A new wave of Spanish filmmakers is making its mark


MADRID, Spain -- Hands-down one of Spain's hottest directors, Alex de la Iglesia has steadily carved out a name for himself during the past decade by turning out colorful, often bloody outings laced with dark humor and biting satire. After reaping commercial and critical success with titles like last year's "The Oxford Murders" and 2006's "Crimen Ferpecto," de la Iglesia's adventurous take on genre conventions frequently leads to comparisons with helmers like Peter Jackson and Guillermo del Toro.

So what does it mean that a cult director like this was handed the reigns in May to Spain's staid Film Academy? For many, it was a signal that the time had come to shake things up in a filmmaking world that has stuck to the status quo for far too long.

De la Iglesia's election was part of a larger reshuffling following the appointment of then-Film Academy president Angeles Gonzalez-Sinde as culture minister. Gonzalez-Sinde's rise signaled a breath of fresh air for the industry as it saw one of its own take the country's top culture post.

New faces like these make it clear that a major overhaul of the Spanish film industry is under way.

"They bring fresh blood, which is always necessary to keep abreast of the changes in the market," says Beatriz Setuain, head of sales at Imagina International Sales.

In his electoral program, de la Iglesia appealed to his colleagues to change the traditional Spanish production philosophy, which refuses to see film as a product that must increasingly compete with the Internet and gaming.

De la Iglesia says the time has come for producers and filmmakers to work with distributors and exhibitors in an effort to lure Spanish moviegoers back to the

multiplex -- a tall order, given that Spain's boxoffice take in the first half of this year was a mere €28.5 million

($42 million) for domestic product, with slightly less than 5 million tickets sold. That was a humble 10% of total domestic theatrical earnings.

"Does a film exist if no one sees it? I don't think so," de la Iglesia says. "(The distribution and exhibition sectors) are an essential part of the movie business. If we listen to them, we can improve the commercial future of the films and the professionals that live off this."

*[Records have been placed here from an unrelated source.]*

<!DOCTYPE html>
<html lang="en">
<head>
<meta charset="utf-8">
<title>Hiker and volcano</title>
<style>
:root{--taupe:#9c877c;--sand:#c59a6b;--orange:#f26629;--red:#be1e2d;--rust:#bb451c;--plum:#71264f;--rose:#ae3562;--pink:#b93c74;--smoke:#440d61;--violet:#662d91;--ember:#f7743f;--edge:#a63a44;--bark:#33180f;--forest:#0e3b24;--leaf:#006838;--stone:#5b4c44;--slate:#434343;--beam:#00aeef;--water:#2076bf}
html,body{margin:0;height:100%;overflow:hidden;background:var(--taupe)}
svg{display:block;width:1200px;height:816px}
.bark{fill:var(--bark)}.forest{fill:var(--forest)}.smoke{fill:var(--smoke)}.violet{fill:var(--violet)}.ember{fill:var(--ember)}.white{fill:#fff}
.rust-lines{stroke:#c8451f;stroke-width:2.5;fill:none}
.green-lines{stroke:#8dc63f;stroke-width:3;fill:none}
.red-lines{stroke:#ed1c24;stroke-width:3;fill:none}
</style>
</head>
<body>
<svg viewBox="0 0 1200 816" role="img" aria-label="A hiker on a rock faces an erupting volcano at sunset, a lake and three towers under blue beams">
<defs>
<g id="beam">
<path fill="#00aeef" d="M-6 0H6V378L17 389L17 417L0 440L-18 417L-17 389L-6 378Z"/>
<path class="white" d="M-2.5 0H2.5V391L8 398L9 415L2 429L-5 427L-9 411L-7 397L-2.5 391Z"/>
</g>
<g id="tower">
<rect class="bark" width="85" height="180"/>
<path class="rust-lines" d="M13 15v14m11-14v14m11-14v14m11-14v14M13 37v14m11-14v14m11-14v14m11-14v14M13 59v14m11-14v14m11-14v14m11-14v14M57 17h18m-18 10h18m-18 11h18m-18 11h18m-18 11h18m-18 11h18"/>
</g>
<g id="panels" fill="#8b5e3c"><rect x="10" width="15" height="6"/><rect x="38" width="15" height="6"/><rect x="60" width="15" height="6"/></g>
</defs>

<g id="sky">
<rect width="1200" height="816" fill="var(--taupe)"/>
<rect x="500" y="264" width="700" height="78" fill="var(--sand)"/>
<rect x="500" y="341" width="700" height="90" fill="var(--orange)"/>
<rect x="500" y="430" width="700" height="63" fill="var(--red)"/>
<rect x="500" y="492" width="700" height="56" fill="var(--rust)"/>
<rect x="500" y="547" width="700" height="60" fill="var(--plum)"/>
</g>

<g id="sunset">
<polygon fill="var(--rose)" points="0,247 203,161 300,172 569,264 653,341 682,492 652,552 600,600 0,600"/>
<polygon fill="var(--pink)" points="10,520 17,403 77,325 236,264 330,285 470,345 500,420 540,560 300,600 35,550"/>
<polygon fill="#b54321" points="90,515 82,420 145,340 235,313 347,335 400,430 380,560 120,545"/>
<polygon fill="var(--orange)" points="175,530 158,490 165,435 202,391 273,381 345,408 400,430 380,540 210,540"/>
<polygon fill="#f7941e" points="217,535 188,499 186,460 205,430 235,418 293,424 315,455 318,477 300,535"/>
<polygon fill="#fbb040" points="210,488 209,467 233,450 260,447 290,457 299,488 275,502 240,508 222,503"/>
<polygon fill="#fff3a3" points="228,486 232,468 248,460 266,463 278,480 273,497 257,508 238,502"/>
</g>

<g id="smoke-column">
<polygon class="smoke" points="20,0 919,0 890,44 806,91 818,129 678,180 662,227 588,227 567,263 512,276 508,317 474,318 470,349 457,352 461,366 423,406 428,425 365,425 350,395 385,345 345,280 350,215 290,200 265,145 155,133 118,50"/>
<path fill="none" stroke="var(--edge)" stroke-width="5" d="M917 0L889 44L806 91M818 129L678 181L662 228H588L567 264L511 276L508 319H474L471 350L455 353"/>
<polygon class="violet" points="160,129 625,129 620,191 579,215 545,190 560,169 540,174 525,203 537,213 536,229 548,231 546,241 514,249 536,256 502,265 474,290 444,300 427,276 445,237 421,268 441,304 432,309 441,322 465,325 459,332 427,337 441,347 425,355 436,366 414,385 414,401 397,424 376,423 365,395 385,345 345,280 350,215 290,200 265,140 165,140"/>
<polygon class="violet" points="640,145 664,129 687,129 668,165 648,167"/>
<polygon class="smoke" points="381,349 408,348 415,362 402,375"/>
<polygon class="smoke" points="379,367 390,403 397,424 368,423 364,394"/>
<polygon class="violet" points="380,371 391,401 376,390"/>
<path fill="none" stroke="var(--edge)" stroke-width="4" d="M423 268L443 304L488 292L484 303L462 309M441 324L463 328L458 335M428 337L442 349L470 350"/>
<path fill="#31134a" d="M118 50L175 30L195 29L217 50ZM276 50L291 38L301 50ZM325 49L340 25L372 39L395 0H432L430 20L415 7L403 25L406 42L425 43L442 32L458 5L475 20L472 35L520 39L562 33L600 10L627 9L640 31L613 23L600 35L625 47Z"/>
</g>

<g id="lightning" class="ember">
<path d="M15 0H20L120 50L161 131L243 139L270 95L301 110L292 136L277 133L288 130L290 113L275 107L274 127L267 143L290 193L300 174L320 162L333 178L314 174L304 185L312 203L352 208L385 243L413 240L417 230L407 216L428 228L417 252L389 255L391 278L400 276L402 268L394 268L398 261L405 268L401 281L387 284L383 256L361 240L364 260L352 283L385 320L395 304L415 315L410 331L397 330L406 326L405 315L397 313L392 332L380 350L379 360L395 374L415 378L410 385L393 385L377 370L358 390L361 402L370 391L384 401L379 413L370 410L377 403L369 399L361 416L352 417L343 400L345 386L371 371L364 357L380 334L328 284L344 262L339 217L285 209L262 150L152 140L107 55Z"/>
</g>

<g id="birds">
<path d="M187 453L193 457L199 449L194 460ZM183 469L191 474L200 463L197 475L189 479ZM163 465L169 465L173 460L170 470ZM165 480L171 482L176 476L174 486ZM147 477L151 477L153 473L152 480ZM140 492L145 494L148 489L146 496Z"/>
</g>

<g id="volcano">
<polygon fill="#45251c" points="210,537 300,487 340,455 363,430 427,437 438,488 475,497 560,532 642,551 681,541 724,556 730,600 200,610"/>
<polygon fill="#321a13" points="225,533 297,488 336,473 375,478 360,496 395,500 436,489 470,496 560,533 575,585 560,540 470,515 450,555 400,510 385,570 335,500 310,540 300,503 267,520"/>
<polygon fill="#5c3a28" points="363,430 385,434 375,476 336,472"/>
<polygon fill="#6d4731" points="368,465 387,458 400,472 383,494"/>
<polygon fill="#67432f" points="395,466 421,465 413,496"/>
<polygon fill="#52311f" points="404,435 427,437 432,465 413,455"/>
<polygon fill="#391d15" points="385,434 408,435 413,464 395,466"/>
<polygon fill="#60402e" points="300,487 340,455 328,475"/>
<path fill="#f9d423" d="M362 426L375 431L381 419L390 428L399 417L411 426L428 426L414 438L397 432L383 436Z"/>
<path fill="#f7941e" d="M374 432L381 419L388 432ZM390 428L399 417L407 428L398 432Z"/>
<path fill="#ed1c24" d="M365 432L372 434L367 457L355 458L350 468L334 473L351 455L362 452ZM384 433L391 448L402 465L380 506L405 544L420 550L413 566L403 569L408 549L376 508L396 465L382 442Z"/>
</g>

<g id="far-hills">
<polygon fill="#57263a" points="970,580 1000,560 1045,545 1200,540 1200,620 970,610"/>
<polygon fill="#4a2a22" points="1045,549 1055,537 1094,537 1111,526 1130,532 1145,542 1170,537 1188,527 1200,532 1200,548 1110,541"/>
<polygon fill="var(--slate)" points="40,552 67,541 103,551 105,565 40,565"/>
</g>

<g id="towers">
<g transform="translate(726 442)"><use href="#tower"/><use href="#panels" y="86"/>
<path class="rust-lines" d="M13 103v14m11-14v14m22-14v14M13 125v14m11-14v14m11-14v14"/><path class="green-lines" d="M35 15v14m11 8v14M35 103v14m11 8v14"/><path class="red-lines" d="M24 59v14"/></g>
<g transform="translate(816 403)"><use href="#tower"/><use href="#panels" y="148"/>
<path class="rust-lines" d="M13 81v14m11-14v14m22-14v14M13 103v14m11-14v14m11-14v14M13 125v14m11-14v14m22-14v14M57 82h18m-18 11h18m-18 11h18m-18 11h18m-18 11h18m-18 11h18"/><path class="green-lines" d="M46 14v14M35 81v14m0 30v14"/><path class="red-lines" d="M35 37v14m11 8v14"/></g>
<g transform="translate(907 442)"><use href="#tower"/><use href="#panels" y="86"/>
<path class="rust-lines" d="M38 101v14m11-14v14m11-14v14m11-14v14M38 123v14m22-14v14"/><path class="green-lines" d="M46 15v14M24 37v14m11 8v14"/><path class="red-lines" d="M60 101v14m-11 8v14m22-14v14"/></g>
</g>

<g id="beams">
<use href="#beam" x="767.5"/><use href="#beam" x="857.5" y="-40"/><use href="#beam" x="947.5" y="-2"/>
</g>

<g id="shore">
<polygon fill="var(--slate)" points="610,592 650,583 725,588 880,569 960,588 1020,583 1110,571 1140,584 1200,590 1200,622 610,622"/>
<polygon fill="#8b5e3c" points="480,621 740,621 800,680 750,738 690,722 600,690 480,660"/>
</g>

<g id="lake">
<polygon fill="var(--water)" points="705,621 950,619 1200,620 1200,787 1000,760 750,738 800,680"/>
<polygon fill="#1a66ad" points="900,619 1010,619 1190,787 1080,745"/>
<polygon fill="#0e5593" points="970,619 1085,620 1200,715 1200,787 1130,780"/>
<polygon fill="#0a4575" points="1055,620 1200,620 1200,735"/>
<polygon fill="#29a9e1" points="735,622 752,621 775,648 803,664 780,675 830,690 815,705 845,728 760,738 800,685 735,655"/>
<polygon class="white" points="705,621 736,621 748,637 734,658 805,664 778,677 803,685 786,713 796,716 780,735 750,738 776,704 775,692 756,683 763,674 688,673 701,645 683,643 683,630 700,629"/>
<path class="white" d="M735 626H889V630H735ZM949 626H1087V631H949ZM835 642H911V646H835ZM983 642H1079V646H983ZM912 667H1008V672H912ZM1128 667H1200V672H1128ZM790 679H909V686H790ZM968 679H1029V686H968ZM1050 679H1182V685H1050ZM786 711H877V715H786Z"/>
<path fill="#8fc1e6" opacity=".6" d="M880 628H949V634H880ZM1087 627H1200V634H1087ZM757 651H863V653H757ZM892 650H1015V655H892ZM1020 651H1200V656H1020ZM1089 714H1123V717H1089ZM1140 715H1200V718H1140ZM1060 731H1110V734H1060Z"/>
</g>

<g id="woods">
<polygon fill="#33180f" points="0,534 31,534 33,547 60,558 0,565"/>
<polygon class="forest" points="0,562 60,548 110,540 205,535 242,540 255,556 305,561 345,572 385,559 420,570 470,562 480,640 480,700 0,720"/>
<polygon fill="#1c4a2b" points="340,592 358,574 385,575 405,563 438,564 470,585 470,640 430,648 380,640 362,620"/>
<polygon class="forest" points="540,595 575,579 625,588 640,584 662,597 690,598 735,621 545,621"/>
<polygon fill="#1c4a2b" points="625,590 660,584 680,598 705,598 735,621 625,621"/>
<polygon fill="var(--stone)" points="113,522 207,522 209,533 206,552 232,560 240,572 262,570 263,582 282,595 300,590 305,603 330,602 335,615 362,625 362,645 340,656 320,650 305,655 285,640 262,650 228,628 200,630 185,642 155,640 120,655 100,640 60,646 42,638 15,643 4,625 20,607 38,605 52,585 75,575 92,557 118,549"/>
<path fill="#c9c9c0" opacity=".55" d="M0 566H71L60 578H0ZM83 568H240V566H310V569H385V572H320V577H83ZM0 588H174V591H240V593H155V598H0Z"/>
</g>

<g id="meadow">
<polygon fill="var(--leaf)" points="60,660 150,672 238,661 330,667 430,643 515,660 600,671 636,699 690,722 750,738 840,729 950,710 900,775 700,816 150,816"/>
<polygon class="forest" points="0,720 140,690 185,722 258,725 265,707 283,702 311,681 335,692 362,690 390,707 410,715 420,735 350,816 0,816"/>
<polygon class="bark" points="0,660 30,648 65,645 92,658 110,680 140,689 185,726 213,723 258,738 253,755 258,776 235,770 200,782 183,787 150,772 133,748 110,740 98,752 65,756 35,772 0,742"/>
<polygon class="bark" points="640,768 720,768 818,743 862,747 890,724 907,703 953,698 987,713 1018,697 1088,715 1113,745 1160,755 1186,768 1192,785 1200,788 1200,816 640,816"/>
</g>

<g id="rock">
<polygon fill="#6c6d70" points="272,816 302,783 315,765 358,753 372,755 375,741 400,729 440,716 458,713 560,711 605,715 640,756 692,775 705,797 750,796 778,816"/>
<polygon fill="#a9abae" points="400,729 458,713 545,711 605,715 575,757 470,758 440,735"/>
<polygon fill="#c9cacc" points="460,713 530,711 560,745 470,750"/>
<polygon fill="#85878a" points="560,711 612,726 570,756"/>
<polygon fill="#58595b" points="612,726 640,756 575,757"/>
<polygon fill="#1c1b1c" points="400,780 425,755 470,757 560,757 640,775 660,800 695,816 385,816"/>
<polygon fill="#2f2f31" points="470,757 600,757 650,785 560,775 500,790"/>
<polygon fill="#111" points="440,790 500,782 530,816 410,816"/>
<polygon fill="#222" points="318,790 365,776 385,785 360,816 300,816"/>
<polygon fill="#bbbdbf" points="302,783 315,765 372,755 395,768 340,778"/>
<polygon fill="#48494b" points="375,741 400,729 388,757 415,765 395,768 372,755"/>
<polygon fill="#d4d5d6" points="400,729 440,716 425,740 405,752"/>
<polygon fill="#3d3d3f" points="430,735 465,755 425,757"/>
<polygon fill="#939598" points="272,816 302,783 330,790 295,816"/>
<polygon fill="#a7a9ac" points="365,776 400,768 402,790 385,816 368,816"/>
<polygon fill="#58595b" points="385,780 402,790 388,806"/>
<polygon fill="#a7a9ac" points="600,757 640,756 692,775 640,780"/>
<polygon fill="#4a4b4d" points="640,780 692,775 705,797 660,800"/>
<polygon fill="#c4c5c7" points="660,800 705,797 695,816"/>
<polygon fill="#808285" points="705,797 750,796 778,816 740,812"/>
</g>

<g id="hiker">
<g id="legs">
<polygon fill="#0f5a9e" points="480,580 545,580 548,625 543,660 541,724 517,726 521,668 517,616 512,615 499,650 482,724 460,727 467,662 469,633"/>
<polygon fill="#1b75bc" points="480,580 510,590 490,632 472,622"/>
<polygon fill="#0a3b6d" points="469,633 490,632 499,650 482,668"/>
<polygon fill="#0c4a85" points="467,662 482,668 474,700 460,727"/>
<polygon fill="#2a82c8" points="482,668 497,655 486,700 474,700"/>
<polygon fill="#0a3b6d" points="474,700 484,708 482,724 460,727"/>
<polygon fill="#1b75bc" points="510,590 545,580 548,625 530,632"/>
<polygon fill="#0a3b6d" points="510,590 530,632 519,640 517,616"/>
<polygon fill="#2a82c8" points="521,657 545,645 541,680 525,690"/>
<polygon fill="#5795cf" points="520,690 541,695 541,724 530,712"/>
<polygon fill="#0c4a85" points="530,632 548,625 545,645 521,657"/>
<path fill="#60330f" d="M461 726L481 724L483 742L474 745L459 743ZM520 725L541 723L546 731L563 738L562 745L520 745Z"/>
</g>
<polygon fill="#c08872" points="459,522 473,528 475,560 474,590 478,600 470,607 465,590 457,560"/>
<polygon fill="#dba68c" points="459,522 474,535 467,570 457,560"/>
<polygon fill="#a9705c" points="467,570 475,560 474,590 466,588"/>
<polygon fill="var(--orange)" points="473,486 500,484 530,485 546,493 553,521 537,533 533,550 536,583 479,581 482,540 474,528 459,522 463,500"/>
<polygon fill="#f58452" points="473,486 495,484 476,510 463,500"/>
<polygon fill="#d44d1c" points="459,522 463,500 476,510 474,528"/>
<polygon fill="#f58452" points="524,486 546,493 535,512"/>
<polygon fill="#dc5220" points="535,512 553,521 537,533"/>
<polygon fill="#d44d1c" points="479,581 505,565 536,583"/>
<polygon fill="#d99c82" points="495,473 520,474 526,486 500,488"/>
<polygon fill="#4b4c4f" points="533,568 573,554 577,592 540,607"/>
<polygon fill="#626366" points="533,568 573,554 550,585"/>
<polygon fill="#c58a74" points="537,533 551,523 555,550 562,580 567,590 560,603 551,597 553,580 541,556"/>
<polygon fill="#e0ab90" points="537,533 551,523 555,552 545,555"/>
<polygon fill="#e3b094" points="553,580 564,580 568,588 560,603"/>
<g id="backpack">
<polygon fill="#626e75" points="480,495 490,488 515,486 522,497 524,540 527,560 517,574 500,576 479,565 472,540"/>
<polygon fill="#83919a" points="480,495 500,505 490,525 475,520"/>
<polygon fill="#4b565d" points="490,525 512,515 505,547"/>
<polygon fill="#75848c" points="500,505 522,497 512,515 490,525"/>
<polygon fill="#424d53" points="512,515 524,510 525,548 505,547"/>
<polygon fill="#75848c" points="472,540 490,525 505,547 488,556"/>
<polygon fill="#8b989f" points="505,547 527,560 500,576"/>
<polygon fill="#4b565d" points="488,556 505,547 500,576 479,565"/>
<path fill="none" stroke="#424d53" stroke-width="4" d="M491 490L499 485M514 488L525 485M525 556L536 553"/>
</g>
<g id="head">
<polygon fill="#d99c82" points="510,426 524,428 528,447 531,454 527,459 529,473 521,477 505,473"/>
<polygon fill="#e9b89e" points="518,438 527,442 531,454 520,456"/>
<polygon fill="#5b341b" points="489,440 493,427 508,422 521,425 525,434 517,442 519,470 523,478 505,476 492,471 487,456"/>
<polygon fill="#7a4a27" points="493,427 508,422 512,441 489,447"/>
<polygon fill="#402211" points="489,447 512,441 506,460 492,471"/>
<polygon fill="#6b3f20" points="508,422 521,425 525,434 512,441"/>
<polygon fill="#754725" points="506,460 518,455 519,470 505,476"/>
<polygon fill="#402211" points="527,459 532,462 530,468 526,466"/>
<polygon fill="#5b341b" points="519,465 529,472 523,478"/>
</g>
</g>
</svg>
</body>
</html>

"What I learned in Communication 101 was (that) to communicate you need not just a message, but also a receiver," adds Gustavo Ferrada, head of pubcaster

Television Espanola's film department. "It might be a small audience, even a marginalized one. But you have to want to find the film's audience."

This seems increasingly likely to happen with the new powers in place.

Even before last spring's reshuffle, however, the winds of change had been blowing through Spain as a new generation of producers, schooled abroad, started to rise through the ranks of TV broadcasters, with a far more market-friendly approach than previous generations.

"There is definitely a generational renewal going on," says producer Ignacio Salazar-Simpson. "Those of us in our 30s and 40s are comfortable talking business on international ventures. In order to make more successful films, we have to stop just co-producing with ourselves and look beyond our borders."

Foremost among those looking beyond Spain's borders are Mod Producciones' Fernando Bovaira and Telecinco Cinema's Alvaro Augustin, producers of the latest hit from Spanish wunderkind Alejandro Amenabar ("Open Your Eyes"), the €50 million ($74 million) English-language epic "Agora," expected to bolster Spain's slumped boxoffice sales for second-half 2009 after having the best opening of any movie in Spain so far this year.

Another obvious new generation product is Ignacio Perez Dolset, producer of Ilion Animation Studios' €60 million ($87 million) "Planet 51," which Sony plans to release in the U.S. in November. With a script by "Shrek's" Joe Stillman and lead voices by Dwayne "The Rock" Johnson and Jessica Biel, "Planet" clearly targets the international audience.

"Take a look at the boxoffice. The common denominator is young people," says Francisco Ramos, producer of Spain's biggest sleeper this year, "Sex, Party and Lies." "Why are we making theatrical films aimed at older audiences? That ignores the whole wave of TV-bred actors and audiences, not to mention the key to financing a film."

The key to finance may come outside Spain. With TV financing for independent projects coming primarily from the pubcaster Television Espanola and exhibition windows becoming increasingly tricky, many new-generation producers are looking overseas for money.

"Between the fact that it's extremely difficult to release a Spanish film in Spain and to sell it abroad, it has become obvious that the only way to succeed is to open up to the rest of the world," Zip Films CEO Jordi Rediu says.

With a new generation of producers in place, legislation to strengthen their product under way and a fresh batch of forward-thinking players in key government positions, the ripples we are seeing now may be just the beginning of a wave of change. Without it, the future looks uncertain if Spain wants to hold onto its younger moviegoers.

"We share today's cultural cues," says Jorge Tuca, Telecinco Cinema's Director of Feature Films Development. "And you need to talk that same language to reach an audience that is downloading films and playing on the Wii."